WHAT IS REQUIRED:
In the entries that follow, the first line to write out is the one containing "178L341 177M309 184L341", and the last is the one containing "363Q288 341 304". Reproduce that stretch exactly, with nothing before or after it.

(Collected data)
******************************

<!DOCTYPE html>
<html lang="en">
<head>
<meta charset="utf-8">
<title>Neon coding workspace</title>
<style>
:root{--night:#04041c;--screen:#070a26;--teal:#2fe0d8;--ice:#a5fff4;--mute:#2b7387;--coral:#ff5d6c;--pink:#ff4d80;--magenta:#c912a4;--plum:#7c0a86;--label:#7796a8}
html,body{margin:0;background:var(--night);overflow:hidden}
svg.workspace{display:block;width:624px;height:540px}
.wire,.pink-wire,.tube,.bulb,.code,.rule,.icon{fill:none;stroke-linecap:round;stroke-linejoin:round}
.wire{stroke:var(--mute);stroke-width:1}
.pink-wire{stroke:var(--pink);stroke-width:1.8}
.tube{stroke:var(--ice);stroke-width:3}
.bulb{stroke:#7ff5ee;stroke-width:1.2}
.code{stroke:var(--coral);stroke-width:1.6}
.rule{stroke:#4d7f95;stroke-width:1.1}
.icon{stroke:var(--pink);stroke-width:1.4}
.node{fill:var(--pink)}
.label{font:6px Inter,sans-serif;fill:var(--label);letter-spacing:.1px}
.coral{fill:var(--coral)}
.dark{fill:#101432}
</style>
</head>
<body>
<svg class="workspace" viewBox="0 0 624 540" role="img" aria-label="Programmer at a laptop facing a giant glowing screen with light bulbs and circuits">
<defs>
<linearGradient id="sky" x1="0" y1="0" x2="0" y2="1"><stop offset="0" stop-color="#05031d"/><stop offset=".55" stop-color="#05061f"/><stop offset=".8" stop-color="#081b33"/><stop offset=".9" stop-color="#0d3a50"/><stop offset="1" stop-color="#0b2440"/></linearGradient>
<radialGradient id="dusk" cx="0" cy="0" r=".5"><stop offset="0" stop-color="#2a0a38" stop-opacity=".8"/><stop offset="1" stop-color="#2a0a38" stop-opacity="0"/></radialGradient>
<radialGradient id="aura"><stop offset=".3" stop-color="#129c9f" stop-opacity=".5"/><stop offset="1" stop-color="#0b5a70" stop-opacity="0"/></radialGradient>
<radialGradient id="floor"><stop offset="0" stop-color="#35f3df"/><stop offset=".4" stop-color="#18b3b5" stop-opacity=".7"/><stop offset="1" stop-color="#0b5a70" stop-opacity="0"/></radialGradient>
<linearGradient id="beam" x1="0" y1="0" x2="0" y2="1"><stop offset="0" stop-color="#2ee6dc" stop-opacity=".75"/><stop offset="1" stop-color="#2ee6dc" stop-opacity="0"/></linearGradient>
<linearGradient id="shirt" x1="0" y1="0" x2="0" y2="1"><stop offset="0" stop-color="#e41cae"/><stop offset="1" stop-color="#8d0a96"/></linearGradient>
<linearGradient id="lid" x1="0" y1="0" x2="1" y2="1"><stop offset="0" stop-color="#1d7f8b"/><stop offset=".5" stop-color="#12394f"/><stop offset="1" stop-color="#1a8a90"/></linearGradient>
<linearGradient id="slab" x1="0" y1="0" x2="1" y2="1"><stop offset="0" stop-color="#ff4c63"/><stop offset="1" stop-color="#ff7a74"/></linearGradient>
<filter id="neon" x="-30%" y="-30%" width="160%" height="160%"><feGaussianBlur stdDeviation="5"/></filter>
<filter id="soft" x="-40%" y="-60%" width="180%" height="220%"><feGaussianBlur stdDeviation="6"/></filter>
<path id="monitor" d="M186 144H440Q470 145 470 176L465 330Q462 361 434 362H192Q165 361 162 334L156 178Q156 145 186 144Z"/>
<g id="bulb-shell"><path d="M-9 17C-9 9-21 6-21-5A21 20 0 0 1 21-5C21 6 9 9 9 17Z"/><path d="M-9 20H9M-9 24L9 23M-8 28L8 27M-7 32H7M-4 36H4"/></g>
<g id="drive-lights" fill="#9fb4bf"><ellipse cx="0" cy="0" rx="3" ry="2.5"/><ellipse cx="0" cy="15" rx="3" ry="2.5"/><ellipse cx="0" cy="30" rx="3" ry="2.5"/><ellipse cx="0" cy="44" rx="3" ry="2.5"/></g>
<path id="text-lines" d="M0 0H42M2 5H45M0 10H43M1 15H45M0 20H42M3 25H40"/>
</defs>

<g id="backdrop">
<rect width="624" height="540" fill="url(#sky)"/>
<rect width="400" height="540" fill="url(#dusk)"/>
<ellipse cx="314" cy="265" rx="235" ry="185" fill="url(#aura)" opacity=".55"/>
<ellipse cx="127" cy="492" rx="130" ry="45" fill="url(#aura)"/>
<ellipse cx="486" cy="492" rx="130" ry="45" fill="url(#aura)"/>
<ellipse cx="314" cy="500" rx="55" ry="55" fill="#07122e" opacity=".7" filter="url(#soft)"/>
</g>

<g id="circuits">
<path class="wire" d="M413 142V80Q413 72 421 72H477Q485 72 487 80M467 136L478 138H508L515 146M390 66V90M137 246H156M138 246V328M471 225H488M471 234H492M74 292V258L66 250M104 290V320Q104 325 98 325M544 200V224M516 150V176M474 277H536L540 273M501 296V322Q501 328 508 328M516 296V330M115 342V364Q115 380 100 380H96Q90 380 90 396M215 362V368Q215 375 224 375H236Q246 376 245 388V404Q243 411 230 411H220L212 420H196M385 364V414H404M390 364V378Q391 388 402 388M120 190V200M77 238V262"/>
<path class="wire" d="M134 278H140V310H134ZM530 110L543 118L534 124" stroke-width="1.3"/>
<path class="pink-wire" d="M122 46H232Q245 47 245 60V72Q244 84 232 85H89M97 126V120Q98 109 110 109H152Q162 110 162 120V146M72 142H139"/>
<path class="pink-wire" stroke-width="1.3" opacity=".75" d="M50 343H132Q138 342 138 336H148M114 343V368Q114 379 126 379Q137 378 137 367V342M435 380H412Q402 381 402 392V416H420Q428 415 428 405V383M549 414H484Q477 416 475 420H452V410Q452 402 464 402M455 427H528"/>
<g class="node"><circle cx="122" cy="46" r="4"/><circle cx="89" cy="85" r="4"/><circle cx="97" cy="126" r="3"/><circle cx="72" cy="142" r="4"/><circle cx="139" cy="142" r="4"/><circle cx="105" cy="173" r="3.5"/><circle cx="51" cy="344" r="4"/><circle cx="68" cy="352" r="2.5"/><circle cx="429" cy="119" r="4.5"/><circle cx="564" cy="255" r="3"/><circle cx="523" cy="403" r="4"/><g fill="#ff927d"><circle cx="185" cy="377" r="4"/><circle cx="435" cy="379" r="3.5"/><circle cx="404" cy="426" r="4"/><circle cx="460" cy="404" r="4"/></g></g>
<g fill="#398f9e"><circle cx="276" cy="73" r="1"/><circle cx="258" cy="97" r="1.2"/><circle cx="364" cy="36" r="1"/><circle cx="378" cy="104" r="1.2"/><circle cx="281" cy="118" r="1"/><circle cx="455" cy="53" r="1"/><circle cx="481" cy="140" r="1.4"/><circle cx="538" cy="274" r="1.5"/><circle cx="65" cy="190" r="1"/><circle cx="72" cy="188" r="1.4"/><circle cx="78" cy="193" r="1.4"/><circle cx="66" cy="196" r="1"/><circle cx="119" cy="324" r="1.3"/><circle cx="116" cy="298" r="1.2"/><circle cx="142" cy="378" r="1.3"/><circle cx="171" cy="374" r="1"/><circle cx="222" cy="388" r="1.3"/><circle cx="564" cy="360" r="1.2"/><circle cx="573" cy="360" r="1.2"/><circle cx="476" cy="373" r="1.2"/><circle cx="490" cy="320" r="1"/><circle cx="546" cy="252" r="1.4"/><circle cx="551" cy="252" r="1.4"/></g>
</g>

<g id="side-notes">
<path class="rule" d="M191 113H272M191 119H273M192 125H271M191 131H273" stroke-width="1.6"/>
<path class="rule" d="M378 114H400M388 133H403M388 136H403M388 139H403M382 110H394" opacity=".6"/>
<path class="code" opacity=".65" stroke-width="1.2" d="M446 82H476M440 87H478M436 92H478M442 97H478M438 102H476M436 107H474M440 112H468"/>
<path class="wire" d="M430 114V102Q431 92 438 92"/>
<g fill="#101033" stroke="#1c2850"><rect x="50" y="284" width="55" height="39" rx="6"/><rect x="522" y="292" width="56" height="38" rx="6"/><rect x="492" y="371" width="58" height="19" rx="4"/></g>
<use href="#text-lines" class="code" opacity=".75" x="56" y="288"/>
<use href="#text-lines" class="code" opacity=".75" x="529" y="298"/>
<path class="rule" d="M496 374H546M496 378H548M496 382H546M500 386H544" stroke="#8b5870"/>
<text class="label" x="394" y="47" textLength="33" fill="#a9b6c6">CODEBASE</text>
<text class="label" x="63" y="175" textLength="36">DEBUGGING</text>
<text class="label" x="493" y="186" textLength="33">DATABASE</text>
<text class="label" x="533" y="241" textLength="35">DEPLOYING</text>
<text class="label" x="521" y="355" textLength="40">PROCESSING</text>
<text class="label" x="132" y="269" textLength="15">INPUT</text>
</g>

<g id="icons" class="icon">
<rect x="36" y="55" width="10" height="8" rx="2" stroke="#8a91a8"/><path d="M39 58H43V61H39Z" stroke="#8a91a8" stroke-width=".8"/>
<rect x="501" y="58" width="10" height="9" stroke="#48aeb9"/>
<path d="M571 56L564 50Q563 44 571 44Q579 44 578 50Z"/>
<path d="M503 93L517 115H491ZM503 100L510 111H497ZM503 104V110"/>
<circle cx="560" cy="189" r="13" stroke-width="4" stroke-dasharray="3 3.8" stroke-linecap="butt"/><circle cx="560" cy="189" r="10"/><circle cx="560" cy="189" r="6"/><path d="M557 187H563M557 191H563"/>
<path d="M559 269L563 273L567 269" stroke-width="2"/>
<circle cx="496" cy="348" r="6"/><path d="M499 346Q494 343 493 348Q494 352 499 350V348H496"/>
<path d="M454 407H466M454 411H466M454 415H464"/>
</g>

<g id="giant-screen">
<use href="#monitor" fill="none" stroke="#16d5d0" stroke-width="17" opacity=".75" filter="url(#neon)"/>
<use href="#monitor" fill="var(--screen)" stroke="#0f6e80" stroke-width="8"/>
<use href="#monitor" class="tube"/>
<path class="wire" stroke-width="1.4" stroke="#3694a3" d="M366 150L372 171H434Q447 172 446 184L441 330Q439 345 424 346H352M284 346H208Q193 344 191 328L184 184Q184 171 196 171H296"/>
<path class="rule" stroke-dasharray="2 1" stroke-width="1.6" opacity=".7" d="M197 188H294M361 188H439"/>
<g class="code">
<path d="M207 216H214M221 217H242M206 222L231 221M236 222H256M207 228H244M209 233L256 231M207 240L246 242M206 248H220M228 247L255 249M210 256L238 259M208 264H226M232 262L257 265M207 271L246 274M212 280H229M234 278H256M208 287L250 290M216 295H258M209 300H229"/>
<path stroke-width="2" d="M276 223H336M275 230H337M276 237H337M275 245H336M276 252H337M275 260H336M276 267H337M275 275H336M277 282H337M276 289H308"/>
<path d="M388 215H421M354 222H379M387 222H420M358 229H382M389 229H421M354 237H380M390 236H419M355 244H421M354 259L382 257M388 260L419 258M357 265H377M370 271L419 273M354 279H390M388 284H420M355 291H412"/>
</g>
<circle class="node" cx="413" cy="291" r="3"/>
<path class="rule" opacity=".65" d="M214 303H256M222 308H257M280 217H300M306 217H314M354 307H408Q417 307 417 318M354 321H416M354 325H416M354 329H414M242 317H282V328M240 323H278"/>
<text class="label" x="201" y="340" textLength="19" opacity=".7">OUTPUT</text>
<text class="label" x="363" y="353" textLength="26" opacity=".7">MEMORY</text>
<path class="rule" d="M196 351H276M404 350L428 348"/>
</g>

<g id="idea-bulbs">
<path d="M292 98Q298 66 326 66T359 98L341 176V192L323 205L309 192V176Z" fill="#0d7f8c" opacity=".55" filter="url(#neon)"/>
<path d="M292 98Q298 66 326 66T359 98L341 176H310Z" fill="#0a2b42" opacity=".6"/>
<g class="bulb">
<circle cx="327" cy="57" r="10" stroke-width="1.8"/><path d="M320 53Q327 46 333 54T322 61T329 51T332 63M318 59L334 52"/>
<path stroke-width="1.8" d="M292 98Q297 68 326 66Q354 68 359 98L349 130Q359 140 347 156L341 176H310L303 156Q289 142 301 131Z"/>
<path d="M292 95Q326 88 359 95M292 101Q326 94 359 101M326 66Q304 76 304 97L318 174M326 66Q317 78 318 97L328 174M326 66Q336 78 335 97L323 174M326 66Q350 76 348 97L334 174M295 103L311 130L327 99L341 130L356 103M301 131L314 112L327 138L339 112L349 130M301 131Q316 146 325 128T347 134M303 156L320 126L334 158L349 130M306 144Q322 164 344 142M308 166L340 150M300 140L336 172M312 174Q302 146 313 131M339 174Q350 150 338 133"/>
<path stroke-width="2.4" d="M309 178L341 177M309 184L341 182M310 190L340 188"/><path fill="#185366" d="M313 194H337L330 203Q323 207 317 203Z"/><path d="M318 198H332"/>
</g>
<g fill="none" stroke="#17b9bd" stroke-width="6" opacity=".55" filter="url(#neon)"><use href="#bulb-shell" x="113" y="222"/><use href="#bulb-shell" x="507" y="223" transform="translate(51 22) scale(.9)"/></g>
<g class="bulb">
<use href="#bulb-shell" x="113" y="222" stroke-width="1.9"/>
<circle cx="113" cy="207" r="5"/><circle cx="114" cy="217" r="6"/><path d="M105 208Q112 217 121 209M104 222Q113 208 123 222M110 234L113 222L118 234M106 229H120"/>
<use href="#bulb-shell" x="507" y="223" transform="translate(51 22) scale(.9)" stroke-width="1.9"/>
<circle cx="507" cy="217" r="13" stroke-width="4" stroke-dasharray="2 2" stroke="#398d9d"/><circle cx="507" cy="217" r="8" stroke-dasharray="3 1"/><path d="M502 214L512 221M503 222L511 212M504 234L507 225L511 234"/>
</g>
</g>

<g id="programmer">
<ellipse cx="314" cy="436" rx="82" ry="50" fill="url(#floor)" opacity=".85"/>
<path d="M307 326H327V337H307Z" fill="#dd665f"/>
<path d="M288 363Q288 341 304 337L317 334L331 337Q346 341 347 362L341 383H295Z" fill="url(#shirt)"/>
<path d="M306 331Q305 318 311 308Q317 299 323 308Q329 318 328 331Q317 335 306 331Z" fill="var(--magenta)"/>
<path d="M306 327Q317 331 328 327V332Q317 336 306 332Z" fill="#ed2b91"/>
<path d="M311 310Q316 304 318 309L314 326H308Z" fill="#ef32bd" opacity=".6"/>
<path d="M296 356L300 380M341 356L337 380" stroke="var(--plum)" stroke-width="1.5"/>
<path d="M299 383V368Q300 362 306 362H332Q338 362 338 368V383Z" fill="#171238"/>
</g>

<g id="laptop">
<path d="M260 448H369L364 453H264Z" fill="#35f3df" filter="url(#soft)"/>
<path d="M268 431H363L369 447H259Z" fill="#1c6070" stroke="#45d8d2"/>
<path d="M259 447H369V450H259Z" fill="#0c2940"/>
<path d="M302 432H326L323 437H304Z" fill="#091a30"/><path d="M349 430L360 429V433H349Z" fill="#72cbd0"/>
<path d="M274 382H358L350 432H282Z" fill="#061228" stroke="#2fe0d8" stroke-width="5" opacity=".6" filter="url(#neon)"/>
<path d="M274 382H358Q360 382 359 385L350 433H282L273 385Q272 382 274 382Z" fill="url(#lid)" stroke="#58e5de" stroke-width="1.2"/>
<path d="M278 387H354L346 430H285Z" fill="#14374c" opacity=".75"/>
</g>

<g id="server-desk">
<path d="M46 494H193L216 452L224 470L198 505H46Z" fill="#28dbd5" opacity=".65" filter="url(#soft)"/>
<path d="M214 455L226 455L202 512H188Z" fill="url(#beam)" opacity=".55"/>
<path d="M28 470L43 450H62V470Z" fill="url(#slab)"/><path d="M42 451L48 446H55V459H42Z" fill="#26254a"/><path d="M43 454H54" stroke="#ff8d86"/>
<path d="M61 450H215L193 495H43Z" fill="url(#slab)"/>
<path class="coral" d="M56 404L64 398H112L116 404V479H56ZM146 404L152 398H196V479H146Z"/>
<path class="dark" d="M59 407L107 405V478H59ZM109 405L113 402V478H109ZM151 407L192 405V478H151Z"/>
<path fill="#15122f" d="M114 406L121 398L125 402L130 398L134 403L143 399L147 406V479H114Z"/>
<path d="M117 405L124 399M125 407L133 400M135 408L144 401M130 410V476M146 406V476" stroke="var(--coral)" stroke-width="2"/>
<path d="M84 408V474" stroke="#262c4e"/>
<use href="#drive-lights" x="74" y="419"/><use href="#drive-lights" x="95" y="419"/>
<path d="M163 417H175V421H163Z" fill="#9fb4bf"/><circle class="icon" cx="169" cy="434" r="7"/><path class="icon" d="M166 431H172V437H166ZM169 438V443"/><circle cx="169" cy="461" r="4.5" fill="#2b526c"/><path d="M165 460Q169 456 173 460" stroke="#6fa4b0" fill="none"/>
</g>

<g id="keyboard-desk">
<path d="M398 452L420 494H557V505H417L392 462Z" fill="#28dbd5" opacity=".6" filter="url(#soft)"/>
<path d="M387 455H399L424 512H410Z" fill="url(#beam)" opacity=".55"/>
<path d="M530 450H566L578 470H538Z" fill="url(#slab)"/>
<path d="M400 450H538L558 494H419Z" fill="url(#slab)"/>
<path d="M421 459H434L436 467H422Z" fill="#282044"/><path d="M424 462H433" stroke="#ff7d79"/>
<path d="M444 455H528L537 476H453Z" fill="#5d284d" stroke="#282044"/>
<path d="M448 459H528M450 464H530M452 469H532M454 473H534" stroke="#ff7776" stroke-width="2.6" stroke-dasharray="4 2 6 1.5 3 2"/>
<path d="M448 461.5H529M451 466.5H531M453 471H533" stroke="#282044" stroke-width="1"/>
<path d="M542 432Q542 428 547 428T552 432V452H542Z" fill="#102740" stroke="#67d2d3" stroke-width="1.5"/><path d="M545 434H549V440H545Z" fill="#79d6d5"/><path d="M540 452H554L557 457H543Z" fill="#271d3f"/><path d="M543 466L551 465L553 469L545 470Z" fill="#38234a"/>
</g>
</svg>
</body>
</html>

******************************

EXERCISE RESULT:
<path stroke-width="2.4" d="M309 178L341 177M309 184L341 182M310 190L340 188"/><path fill="#185366" d="M313 194H337L330 203Q323 207 317 203Z"/><path d="M318 198H332"/>
</g>
<g fill="none" stroke="#17b9bd" stroke-width="6" opacity=".55" filter="url(#neon)"><use href="#bulb-shell" x="113" y="222"/><use href="#bulb-shell" x="507" y="223" transform="translate(51 22) scale(.9)"/></g>
<g class="bulb">
<use href="#bulb-shell" x="113" y="222" stroke-width="1.9"/>
<circle cx="113" cy="207" r="5"/><circle cx="114" cy="217" r="6"/><path d="M105 208Q112 217 121 209M104 222Q113 208 123 222M110 234L113 222L118 234M106 229H120"/>
<use href="#bulb-shell" x="507" y="223" transform="translate(51 22) scale(.9)" stroke-width="1.9"/>
<circle cx="507" cy="217" r="13" stroke-width="4" stroke-dasharray="2 2" stroke="#398d9d"/><circle cx="507" cy="217" r="8" stroke-dasharray="3 1"/><path d="M502 214L512 221M503 222L511 212M504 234L507 225L511 234"/>
</g>
</g>

<g id="programmer">
<ellipse cx="314" cy="436" rx="82" ry="50" fill="url(#floor)" opacity=".85"/>
<path d="M307 326H327V337H307Z" fill="#dd665f"/>
<path d="M288 363Q288 341 304 337L317 334L331 337Q346 341 347 362L341 383H295Z" fill="url(#shirt)"/>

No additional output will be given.